On Monday 20th November 2017, the Year 10 Classical Civilisation class weren’t writing essays, or learning facts – they were participating in a festival that originated thousands of years ago in ancient Greece. Yes, the City Dionysia – a 6-day festival in honour of Dionysus, once filled with plays, sacrifice, and parades, recreated in Room 9 of Chislehurst and Sidcup Grammar School on a cloudy Monday morning in period 1.
The students had been researching and preparing for the last 3 lessons in groups of 2-4 (in different denominations – actors, playwrights, organisers, judges, priests, the audience, and reporters) and the day had finally come. It started with setting the room up into a replica of a Greek Theatre – obviously not open air, but with seats and tables in a semicircle, and tiered seating. Two pupils organised this seating arrangement.
Next came the parade, which all groups participated in. The students paraded to the front of the class, round an altar made from a box. The priests stood by the box, on top of which laid a doll that was the sacrifice. Now came the time of the orphans. In the original festival, many orphans of soldiers would be given free schooling and armour. In Chis and Sid’s festival, however, 4 “orphans” paraded piteously around the crowd surrounding the altar and walked to the priests who blessed upon them a sweet or two. The “orphans” then, decidedly happier, returned to the congregation around the altar.
The festival then moved onto the sacrifices. Everyone placed an offering at the altar, then reclaimed it. One person from the audience then directed people to their seats, except the 4 actors who sat at the back. Now came the Proclamation of Honours. A reporter stood at the front, and gave prizes to the actors and a few select members of the audience.
The event we were all waiting for came next – the plays, painstakingly written by the playwrights and performed by the actors. First was “Medrianne”, a play written by two of the playwrights. This was about a man whose wife had run away. He goes to find her and finds a monster, who he thinks is hiding his wife, so there is a struggle. The monster is killed, but before it dies, it reveals it was his wife in disguise. That shocking revelation causes our main character to kill himself, and the lovers lie dead together. This play is very much like the tragedies performed at the original City Dionysia, and even used an ekkyklema, a wheeled-out platform (a table, in these circumstances) on which the dead lie, which the ancient Greeks used as a dramatic device.
The second play, “Dante and Lydia”, was written by the other playwrights, one being yours truly. The plot was that Dante had just returned from war to his pregnant fianceé, Lydia, only to find her crying piteously on the floor. After pressing the matter when she wouldn’t tell him what was wrong, Lydia revealed to him that she had had an affair with Jonius, from Athens, and that her child was his. This made Dante fly into a rage, and he killed her. When finished with the deadly deed, Dante realised what he had done, and killed himself in penance. This play also used an ekkyklema.

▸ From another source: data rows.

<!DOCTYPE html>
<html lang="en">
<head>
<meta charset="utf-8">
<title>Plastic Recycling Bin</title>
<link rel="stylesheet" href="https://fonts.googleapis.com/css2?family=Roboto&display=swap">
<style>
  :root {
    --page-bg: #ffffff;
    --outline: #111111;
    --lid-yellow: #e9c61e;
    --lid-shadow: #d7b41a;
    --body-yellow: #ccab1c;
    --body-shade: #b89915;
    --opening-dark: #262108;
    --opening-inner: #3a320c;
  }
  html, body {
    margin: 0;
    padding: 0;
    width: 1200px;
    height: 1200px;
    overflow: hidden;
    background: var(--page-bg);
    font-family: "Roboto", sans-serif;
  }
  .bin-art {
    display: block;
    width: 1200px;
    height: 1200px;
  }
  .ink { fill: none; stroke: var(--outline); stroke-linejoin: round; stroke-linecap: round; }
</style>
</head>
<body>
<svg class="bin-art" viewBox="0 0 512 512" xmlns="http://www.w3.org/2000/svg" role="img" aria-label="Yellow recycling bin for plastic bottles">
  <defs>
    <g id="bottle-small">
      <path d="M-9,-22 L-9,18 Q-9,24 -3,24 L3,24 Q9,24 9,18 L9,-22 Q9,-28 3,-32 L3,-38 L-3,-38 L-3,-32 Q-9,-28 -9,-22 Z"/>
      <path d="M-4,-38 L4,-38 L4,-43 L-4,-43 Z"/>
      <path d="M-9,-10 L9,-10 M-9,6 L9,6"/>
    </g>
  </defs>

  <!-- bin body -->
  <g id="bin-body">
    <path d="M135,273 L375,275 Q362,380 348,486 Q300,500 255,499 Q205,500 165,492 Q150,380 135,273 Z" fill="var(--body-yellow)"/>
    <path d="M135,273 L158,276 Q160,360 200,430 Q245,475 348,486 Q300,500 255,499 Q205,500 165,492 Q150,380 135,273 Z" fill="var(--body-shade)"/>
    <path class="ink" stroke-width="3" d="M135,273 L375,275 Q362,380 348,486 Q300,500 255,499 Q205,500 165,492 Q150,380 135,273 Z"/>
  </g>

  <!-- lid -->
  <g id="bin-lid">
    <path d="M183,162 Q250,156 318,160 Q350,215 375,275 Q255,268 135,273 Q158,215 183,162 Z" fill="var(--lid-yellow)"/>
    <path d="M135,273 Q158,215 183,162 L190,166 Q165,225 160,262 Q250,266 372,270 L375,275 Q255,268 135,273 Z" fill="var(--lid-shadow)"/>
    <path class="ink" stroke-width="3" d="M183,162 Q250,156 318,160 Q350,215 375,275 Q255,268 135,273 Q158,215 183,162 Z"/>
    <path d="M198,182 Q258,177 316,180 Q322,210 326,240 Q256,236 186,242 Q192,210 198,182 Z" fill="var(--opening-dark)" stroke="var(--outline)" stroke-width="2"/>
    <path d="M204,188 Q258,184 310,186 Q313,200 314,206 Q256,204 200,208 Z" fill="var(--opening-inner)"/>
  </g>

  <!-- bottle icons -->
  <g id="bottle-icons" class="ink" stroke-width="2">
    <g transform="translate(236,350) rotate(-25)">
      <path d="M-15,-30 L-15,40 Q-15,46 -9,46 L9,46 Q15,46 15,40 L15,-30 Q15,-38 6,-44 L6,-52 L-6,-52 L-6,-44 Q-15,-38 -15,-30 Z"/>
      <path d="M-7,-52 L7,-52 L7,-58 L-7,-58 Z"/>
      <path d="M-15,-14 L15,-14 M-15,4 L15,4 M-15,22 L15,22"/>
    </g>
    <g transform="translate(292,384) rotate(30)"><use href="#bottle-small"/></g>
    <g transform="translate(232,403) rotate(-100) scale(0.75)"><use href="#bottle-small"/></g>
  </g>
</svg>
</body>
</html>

Now came the judging. All three judges concluded that “Dante and Lydia” was the clear winner, and the playwrights (not the actors, as per tradition) went up to receive their prize – a crown of laurels, very much like the actual festival. The reporters then explained the City Dionysia, its roots and what would have been done at the festival. Finally, the City Dionysia, for this year’s Classical Civilisations class, had finished.
What did some students think of the event? One said “I found the experience very interesting because we found a fun way of learning about it.” Another said “I really enjoyed creating the festival. It was different to everything else we had done in class, as we had almost complete control over what happened in the lesson. It was new and I think we all had fun.” So, all in all, the City Dionysia was a success.
By Charlotte, year 10